The Vice is built around the company’s Fuzion sole, which features something called sloped-angle inverse hexagons, that vary in diameter from 9mm at the toe and heel to 7mm at the pedal contact area. In other words this is a waffle sole with different size indents to allow it to engage with the pedal pins and also help when walking. To further help grip, the sole uses Ride Concept’s in-house DST 6.0 rubber and features a D3O High Impact insole to absorb shock and a TPU toe bumper to resist rock strikes. A fully-gusseted tongue stops dirt getting in and the upper is a tough suede, which is also perforated for breathability.
The construction and features are pretty standard, and visually the Vice isn’t that far removed from a Five Ten Freerider – it’s even similar in price. The key difference is the DST 6.0 rubber isn’t as tacky as the Five Ten Stealth compound and, while this is something we criticise constantly when comparing shoes to Five Ten, in this case I’m wondering whether the rubber is harder because BMX/Slopestyle riders prefer that? I’ve heard companies claim a harder sole lets you reposition your feet more easily when you’ve taken them off to do a trick. I’m not a slopestyle rider, but I’ve never had an issue with repositioning my feet, even in the softest shoes.

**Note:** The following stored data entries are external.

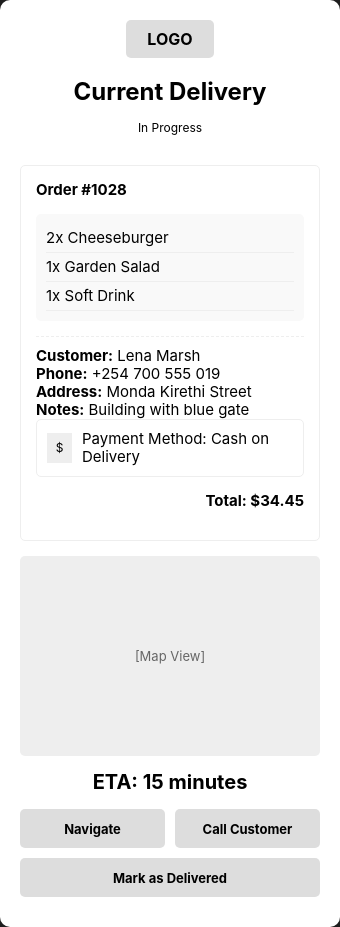
<!DOCTYPE html>
<html lang="en">
<head>
<meta charset="utf-8">
<title>Current Delivery</title>
<style>
:root {
  --backdrop: #1e1e1e;
  --surface: #ffffff;
  --text: #000000;
  --muted: #666666;
  --control: #dddddd;
  --placeholder: #eeeeee;
  --panel: #f9f9f9;
  --line: #eeeeee;
  --radius: 5px;
}
* { box-sizing: border-box; margin: 0; padding: 0; }
html, body { width: 340px; height: 927px; overflow: hidden; background: var(--backdrop); }
body { font: 400 15px/18px Inter, "Liberation Sans", sans-serif; color: var(--text); }
.screen {
  display: flex; flex-direction: column;
  width: 340px; height: 927px; padding: 20px;
  background: var(--surface); border-radius: 10px;
}
.header { display: flex; flex-direction: column; align-items: center; height: 145px; }
.logo {
  display: grid; place-items: center; width: 88px; height: 38px;
  background: var(--control); border-radius: var(--radius);
  font-size: 16px; font-weight: 700;
}
h1 { margin-top: 19px; font-size: 24px; line-height: 30px; font-weight: 700; white-space: nowrap; }
.status { margin-top: 13px; font-size: 12px; line-height: 16px; }
.order {
  height: 376px; padding: 15px;
  border: 1px solid var(--line); border-radius: var(--radius);
}
h2 { font-size: 15px; line-height: 18px; font-weight: 700; }
.items { margin-top: 15px; padding: 10px; list-style: none; background: var(--panel); border-radius: var(--radius); }
.items li { height: 29px; padding: 5px 0; border-bottom: 1px solid var(--line); }
.details { margin-top: 15px; padding-top: 10px; border-top: 1px dashed var(--line); white-space: nowrap; }
.details dt { display: inline; font-weight: 700; }
.details dd { display: inline; }
.payment {
  display: flex; align-items: center; gap: 10px; height: 58px; padding: 10px;
  border: 1px solid var(--line); border-radius: var(--radius);
}
.currency {
  display: grid; place-items: center; flex: none; width: 25px; height: 30px;
  background: var(--placeholder); font-size: 12px;
}
.total { margin-top: 15px; text-align: right; font-weight: 700; }
.map {
  display: grid; place-items: center; height: 200px; margin-top: 15px;
  background: var(--placeholder); border-radius: var(--radius);
  color: var(--muted); font-size: 13px;
}
.eta { margin-top: 14px; font-size: 20px; line-height: 24px; font-weight: 700; text-align: center; }
.actions { display: grid; grid-template-columns: 1fr 1fr; grid-auto-rows: 39px; gap: 10px; margin-top: 15px; }
.action {
  display: grid; place-items: center; background: var(--control); border-radius: var(--radius);
  color: var(--text); font-size: 13px; font-weight: 700; text-decoration: none; white-space: nowrap;
}
.action.wide { grid-column: 1 / -1; }
</style>
</head>
<body>
<main class="screen">
  <header class="header">
    <div class="logo">LOGO</div>
    <h1>Current Delivery</h1>
    <p class="status">In Progress</p>
  </header>

  <section class="order">
    <h2>Order #1028</h2>
    <ul class="items">
      <li>2x Cheeseburger</li>
      <li>1x Garden Salad</li>
      <li>1x Soft Drink</li>
    </ul>
    <dl class="details">
      <div><dt>Customer:</dt> <dd>Lena Marsh</dd></div>
      <div><dt>Phone:</dt> <dd>+254 700 555 019</dd></div>
      <div><dt>Address:</dt> <dd>Monda Kirethi Street</dd></div>
      <div><dt>Notes:</dt> <dd>Building with blue gate</dd></div>
    </dl>
    <div class="payment">
      <span class="currency">$</span>
      <p>Payment Method: Cash on Delivery</p>
    </div>
    <p class="total">Total: $34.45</p>
  </section>

  <section class="map">[Map View]</section>
  <p class="eta">ETA: 15 minutes</p>

  <nav class="actions">
    <a class="action" href="#">Navigate</a>
    <a class="action" href="#">Call Customer</a>
    <a class="action wide" href="#">Mark as Delivered</a>
  </nav>
</main>
</body>
</html>
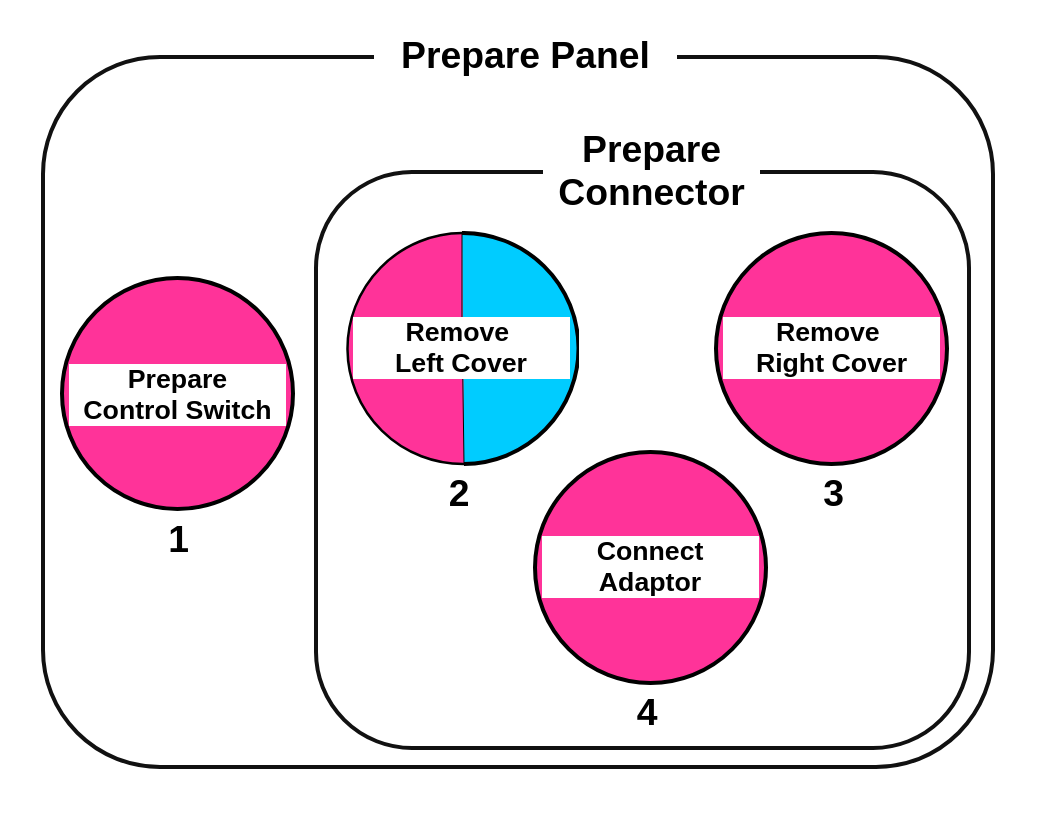
<!DOCTYPE html>
<html lang="en">
<head>
<meta charset="utf-8">
<title>Prepare Panel</title>
<style>
:root {
  --paper: #fff;
  --ink: #000;
  --frame: #111;
  --pink: #ff3399;
  --blue: #00ccff;
}
* { box-sizing: border-box; margin: 0; }
body {
  width: 1056px;
  height: 816px;
  overflow: hidden;
  background: var(--paper);
  color: var(--ink);
  font: bold 37.3px/43px "Liberation Sans", Arial, sans-serif;
  text-align: center;
}
.diagram { position: relative; width: 1056px; height: 816px; }
.group { position: absolute; border: 4px solid var(--frame); }
.panel { left: 41px; top: 55px; width: 954px; height: 714px; border-radius: 119px; }
.connector { left: 314px; top: 170px; width: 657px; height: 580px; border-radius: 98px; }
.group-title {
  position: absolute;
  background: var(--paper);
  font-size: inherit;
}
.panel-title { left: 374px; top: 34px; width: 303px; }
.connector-title { left: 543px; top: 128px; width: 217px; }
.step { position: absolute; width: 235px; height: 235px; }
.step-1 { left: 60px; top: 275.5px; }
.step-2 { left: 343.5px; top: 230.5px; }
.step-3 { left: 714px; top: 230.5px; }
.step-4 { left: 532.5px; top: 449.5px; }
.disc { display: block; width: 235px; height: 235px; }
.label {
  position: absolute;
  left: 9px;
  top: 86.5px;
  width: 217px;
  height: 62px;
  background: var(--paper);
  font-size: 26.7px;
  line-height: 31px;
  white-space: nowrap;
}
.step-1 .label { top: 88.5px; }
.number { position: absolute; left: 0; top: 241px; width: 235px; }
.step-1 .number { left: 1px; top: 242px; }
.step-2 .number { left: -2px; }
.step-3 .number { left: 2px; }
.step-4 .number { left: -3px; }
</style>
</head>
<body>
<main class="diagram">
  <svg width="0" height="0" style="position:absolute" aria-hidden="true">
    <defs>
      <circle id="disc" cx="117.5" cy="117.5" r="115.5" fill="var(--pink)" stroke="var(--ink)" stroke-width="4"/>
    </defs>
  </svg>

  <div class="group panel"></div>
  <h1 class="group-title panel-title">Prepare Panel</h1>

  <div class="group connector"></div>
  <h2 class="group-title connector-title">Prepare<br>Connector</h2>

  <section class="step step-1">
    <svg class="disc" viewBox="0 0 235 235" aria-hidden="true"><use href="#disc"/></svg>
    <p class="label">Prepare<br>Control Switch</p>
    <p class="number">1</p>
  </section>

  <section class="step step-2">
    <svg class="disc" viewBox="0 0 235 235" aria-hidden="true">
      <path d="M118 2A115.5 115.5 0 0 1 120 233Z" fill="var(--blue)"/>
      <path d="M118 2A115.5 115.5 0 0 1 120 233" fill="none" stroke="var(--ink)" stroke-width="4"/>
      <path d="M118 2A115.5 115.5 0 0 0 120 233" fill="var(--pink)" stroke="var(--ink)" stroke-width="2.5"/>
      <path d="M118 2V87L120 233" fill="none" stroke="var(--ink)"/>
    </svg>
    <p class="label">Remove&nbsp;<br>Left Cover</p>
    <p class="number">2</p>
  </section>

  <section class="step step-3">
    <svg class="disc" viewBox="0 0 235 235" aria-hidden="true"><use href="#disc"/></svg>
    <p class="label">Remove&nbsp;<br>Right Cover</p>
    <p class="number">3</p>
  </section>

  <section class="step step-4">
    <svg class="disc" viewBox="0 0 235 235" aria-hidden="true"><use href="#disc"/></svg>
    <p class="label">Connect<br>Adaptor</p>
    <p class="number">4</p>
  </section>
</main>
</body>
</html>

Some manufacturers also claim riders don’t want a sole that’s soft because it wears out too quickly, which is sort of true, but few seem to actually have built a test shoe to verify this theory. Like most things, some products are based on conjecture, rather than what performs well in the real world. Personally, I think if you’re riding flats in whatever discipline you just want the most grip possible.
So where does this leave the Vice? It’s a well-built, comfortable shoe with casual styling that looks good on and off the bike. It might be perfect for BMX/Slopestyle, but if you intend to use this for trail riding, the grip isn’t as good as the equivalently-priced Five Ten Freerider.